Neighborhoods

 
Neighborhood Image Harlem

Harlem

Harlem has a rich cultural history and historic venues such as the Apollo Theater are still a great way to experience it. Another venue for summer is the Richard Rodgers Amphitheater in Marcus Garvey Park; Outdoor recreational venues Central Park; trendy dining at Red Rooster and soul food hot spots Amy Ruth’s and Dinosaur Bar-B-Que. Nightlife venues Lenox Lounge and Harlem Tavern.

This famous neighborhood has new commercial occupants such as Former President Bill Clinton, and merchants have opened stores like The Gap, Old Navy, Magic Johnson's Theatres, Starbucks and Disney. Celebrated establishments like the Apollo Theatre, Dance Theatre of Harlem, the Schaumburg Center for African American Research and Sylvia's eatery on Lenox Avenue help set the tone for this area's rebirth.

Like any neighborhood in New York, Harlem's boundaries are often contested. For our purposes—and we should know—Harlem extends north from 110th Street (the northern edge of Central Park) to 155th Street and from the East River west to the Hudson River, with the notable exception of Morningside Heights, the bubble around Columbia University that carves out a considerable and beautiful portion of Harlem to the west of Morningside Avenue and south of 125th Street. Many consider Fifth Avenue the dividing line between Harlem and Spanish Harlem, but much like the West Village is simply a division of Greenwich Village, we will not make the distinction here.

Many of Manhattan’s finest and most elegant homes can be found in several districts of Harlem, including the Hamilton Grange area, the Mount Morris district, and Strivers' Row. In addition, the 1802 home of Alexander Hamilton at 87 Convent Avenue, between West 141st and West 142nd Streets, merits a visit. It's worth visiting the nearby City College campus to see the beautiful Harris and Shepard Halls, not to mention the spectacular views from the escarpment of St. Nicholas Park.
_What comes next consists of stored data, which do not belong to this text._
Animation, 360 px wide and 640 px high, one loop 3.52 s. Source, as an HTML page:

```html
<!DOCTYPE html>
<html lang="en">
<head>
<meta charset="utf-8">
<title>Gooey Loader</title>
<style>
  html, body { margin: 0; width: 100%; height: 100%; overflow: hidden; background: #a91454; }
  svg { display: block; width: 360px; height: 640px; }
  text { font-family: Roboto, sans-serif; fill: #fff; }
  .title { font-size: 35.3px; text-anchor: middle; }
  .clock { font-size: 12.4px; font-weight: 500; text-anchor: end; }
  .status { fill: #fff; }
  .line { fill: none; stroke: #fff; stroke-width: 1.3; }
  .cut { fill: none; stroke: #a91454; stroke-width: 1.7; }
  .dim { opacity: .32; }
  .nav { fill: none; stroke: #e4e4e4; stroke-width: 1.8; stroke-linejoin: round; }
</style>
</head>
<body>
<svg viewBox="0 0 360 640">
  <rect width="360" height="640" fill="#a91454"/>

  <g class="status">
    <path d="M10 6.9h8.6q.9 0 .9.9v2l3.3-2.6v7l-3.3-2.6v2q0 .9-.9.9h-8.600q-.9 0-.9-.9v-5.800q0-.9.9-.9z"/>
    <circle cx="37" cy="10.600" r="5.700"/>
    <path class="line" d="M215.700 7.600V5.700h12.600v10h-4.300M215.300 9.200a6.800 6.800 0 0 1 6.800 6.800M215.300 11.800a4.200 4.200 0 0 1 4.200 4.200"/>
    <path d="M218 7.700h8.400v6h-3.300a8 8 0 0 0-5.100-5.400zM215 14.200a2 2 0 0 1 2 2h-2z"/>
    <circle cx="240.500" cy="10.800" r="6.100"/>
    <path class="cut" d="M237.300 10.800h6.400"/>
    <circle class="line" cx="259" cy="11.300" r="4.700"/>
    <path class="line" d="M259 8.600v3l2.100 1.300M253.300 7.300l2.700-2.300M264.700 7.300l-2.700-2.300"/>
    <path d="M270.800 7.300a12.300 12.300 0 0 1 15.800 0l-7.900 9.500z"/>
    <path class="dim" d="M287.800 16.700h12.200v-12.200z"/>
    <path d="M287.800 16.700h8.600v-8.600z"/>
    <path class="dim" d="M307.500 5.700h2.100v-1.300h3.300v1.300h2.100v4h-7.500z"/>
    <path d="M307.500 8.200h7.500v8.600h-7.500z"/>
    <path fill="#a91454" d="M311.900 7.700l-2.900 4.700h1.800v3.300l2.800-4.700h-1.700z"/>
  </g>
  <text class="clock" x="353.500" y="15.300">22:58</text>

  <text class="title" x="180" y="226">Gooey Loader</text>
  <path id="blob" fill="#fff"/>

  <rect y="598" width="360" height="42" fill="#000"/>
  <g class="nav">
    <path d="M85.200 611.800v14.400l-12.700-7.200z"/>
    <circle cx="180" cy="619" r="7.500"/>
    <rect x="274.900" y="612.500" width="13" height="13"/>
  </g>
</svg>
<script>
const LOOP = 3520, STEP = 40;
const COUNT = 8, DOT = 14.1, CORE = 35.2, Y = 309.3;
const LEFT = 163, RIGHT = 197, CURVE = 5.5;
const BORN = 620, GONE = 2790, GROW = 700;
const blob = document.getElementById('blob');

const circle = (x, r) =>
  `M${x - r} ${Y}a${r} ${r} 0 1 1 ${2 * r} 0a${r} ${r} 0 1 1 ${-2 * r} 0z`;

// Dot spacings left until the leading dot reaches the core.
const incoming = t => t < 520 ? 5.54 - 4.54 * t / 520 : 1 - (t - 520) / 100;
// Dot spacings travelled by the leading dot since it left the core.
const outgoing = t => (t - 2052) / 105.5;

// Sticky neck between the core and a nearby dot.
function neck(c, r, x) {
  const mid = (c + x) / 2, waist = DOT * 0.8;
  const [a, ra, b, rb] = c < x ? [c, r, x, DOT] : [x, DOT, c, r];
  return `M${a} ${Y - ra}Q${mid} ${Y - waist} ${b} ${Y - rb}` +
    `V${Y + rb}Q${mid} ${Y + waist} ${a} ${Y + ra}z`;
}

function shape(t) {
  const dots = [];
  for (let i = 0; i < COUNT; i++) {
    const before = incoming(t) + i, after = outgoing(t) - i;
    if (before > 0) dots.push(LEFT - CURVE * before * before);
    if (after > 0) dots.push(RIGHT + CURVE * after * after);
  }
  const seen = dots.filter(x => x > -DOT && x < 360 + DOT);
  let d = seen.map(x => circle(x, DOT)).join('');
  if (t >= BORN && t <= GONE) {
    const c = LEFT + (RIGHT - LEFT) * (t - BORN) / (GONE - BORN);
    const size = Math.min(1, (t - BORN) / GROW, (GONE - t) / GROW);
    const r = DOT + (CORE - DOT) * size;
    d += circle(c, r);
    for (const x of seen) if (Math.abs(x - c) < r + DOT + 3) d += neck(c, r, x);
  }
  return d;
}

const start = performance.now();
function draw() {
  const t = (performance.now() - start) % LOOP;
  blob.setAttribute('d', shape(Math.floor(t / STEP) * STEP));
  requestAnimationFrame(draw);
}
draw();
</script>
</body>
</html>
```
No trip to Harlem would be complete without visiting its numerous museums, churches and mosques, restaurants and music venues. Some of the many highlights include the African American Wax Museum, the Black Fashion Museum, the Abyssinian Baptist Church, the Lenox Lounge, as well as the Gatehouse Theater at 135th Street and Amsterdam Avenue, which opened to much fanfare in 2006. In addition, several tour companies feature special offerings, such as gospel tours, and soul food and jazz outings